United Airlines (UA) is scheduled to restart a daily year-round non-stop flight service between San Francisco and Taipei in April, in anticipation of increased two-way travel following Taiwan’s inclusion in the US’ Visa-Waiver Program in November last year.
The airlines is to resume its daily San Francisco-Taipei service on April 9. The route has been suspended since Sept. 1, 2008, amid a global financial crisis and skyrocketing fuel prices.
UA vice president of Atlantic and Pacific sales James Mueller said at a news conference in San Francisco on Tuesday that although the international air travel market is forecast to remain flat or even contract slightly this year because of prolonged European economic stagnation, Asia will still see strong market growth.
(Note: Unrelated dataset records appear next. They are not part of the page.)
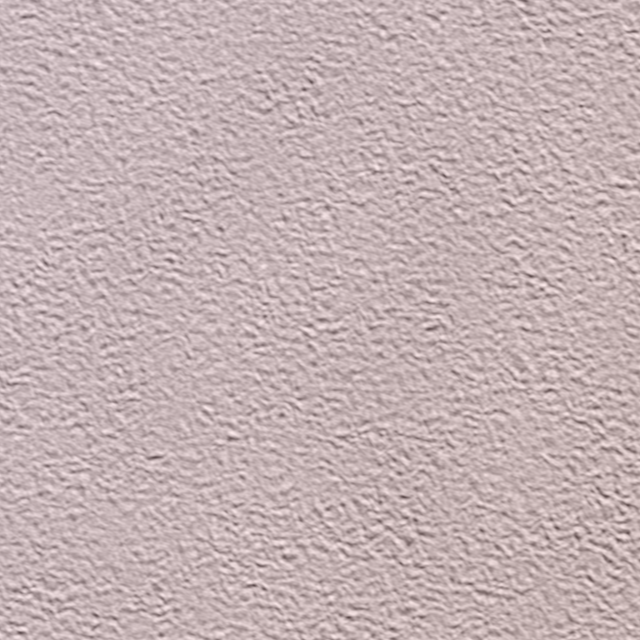
This texture is drawn by a WebGL 1 fragment shader. Its source:

```glsl
precision highp float;
uniform vec2 u_resolution;

// Random unit gradient for a lattice cell
vec2 cellGradient(vec2 cell) {
  vec3 h = fract(cell.xyx * vec3(0.1031, 0.1030, 0.0973));
  h += dot(h, h.yzx + 33.33);
  float angle = 6.2832 * fract((h.x + h.y) * h.z);
  return vec2(cos(angle), sin(angle));
}

float gradientNoise(vec2 p) {
  vec2 i = floor(p);
  vec2 f = p - i;
  vec2 w = f * f * f * (f * (f * 6.0 - 15.0) + 10.0);
  vec2 e = vec2(1.0, 0.0);
  float bottom = mix(dot(cellGradient(i), f),
                     dot(cellGradient(i + e), f - e), w.x);
  float top = mix(dot(cellGradient(i + e.yx), f - e.yx),
                  dot(cellGradient(i + 1.0), f - 1.0), w.x);
  return mix(bottom, top, w.y);
}

vec2 rotate(vec2 p, float angle) {
  float c = cos(angle);
  float s = sin(angle);
  return vec2(c * p.x - s * p.y, s * p.x + c * p.y);
}

// Short wrinkles, mostly sloping down to the right, crossed by stubbier ones
float wrinkleHeight(vec2 p) {
  float mainFolds = gradientNoise(rotate(p, 0.24) * vec2(52.0, 118.0) + 40.0);
  float crossFolds = gradientNoise(rotate(p, -0.4) * vec2(72.0, 138.0) + 170.0);
  float steepFolds = gradientNoise(rotate(p, 0.8) * vec2(72.0, 142.0) + 310.0);
  return mainFolds + 0.5 * crossFolds + 0.55 * steepFolds;
}

void main() {
  vec2 p = gl_FragCoord.xy / u_resolution.y;

  // Bend the folds slightly
  vec2 bend = vec2(gradientNoise(p * 27.0 + 7.0), gradientNoise(p * 29.0 + 91.0));
  vec2 q = p + bend * vec2(0.005, 0.007);

  // Side-lit relief, calmer in patches and towards the upper left
  float relief = wrinkleHeight(q) - wrinkleHeight(q + vec2(0.0025, 0.007));
  float patches = gradientNoise(p * 9.0 + 23.0) + 0.9 * gradientNoise(p * 30.0 + 61.0);
  float strength = 0.98 + 0.6 * patches + 0.2 * (p.x - p.y);
  relief *= clamp(strength, 0.35, 1.6);

  // Deepen the creases and add fine grain
  float shade = 0.166 * relief - 0.035 * (relief * relief - 0.18);
  shade += 0.1 * gradientNoise(rotate(p, 0.25) * vec2(120.0, 215.0) + 500.0);
  shade += 0.02 * gradientNoise(p * 4.0 + 13.0);

  // Cool lilac at the upper left, warm pink at the lower right
  vec3 lilac = vec3(0.773, 0.706, 0.721);
  vec3 warmPink = vec3(0.762, 0.688, 0.684);
  float warmth = smoothstep(-0.1, 1.1, 0.5 + 0.6 * (p.x - 0.5) - 0.4 * (p.y - 0.5));
  gl_FragColor = vec4(clamp(mix(lilac, warmPink, warmth) + shade, 0.0, 1.0), 1.0);
}
```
Mueller said UA therefore has decided to start a daily non-stop San Francisco-Taipei service, adding that he is confident of the passenger-load factor on the route.
Mueller also cited two other major reasons behind the airline’s decision to launch the new service — continued growth in Taiwan-US trade and an anticipated increase in travel demand spurred by the visa-waiver program.
UA will target two major groups of passengers — business travelers and holidaymakers — on both its incoming and outgoing flights, Mueller said.
Taipei-based China Airlines, which operates seven flights per week between Taipei and Hawaii via Tokyo, is likely to add two direct flights on the route from June.
EVA Airways also plans to increase its peak-season flights between Taiwan and the US. The airline said it would increase the number of seats on its US-bound flights by 4 percent this year.
More than 10 years ago, Taiwanese made more than 600,000 visits to the US annually.
However, the number has been declining since the Sept. 11, 2001, terrorist attacks in the US because of a combination of negative factors, such as stricter US visa regulations and higher fuel costs, travel industry executives said.
The annual number of US-bound visits still exceeded 500,000 between 2004 and 2008, but the figure has fallen below the 500,000 mark in the wake of the global financial crunch.
The number saw a rebound last year, with the figure reaching 440,000 in the first 11 months of the year, or a nearly 20 percent year-on-year increase.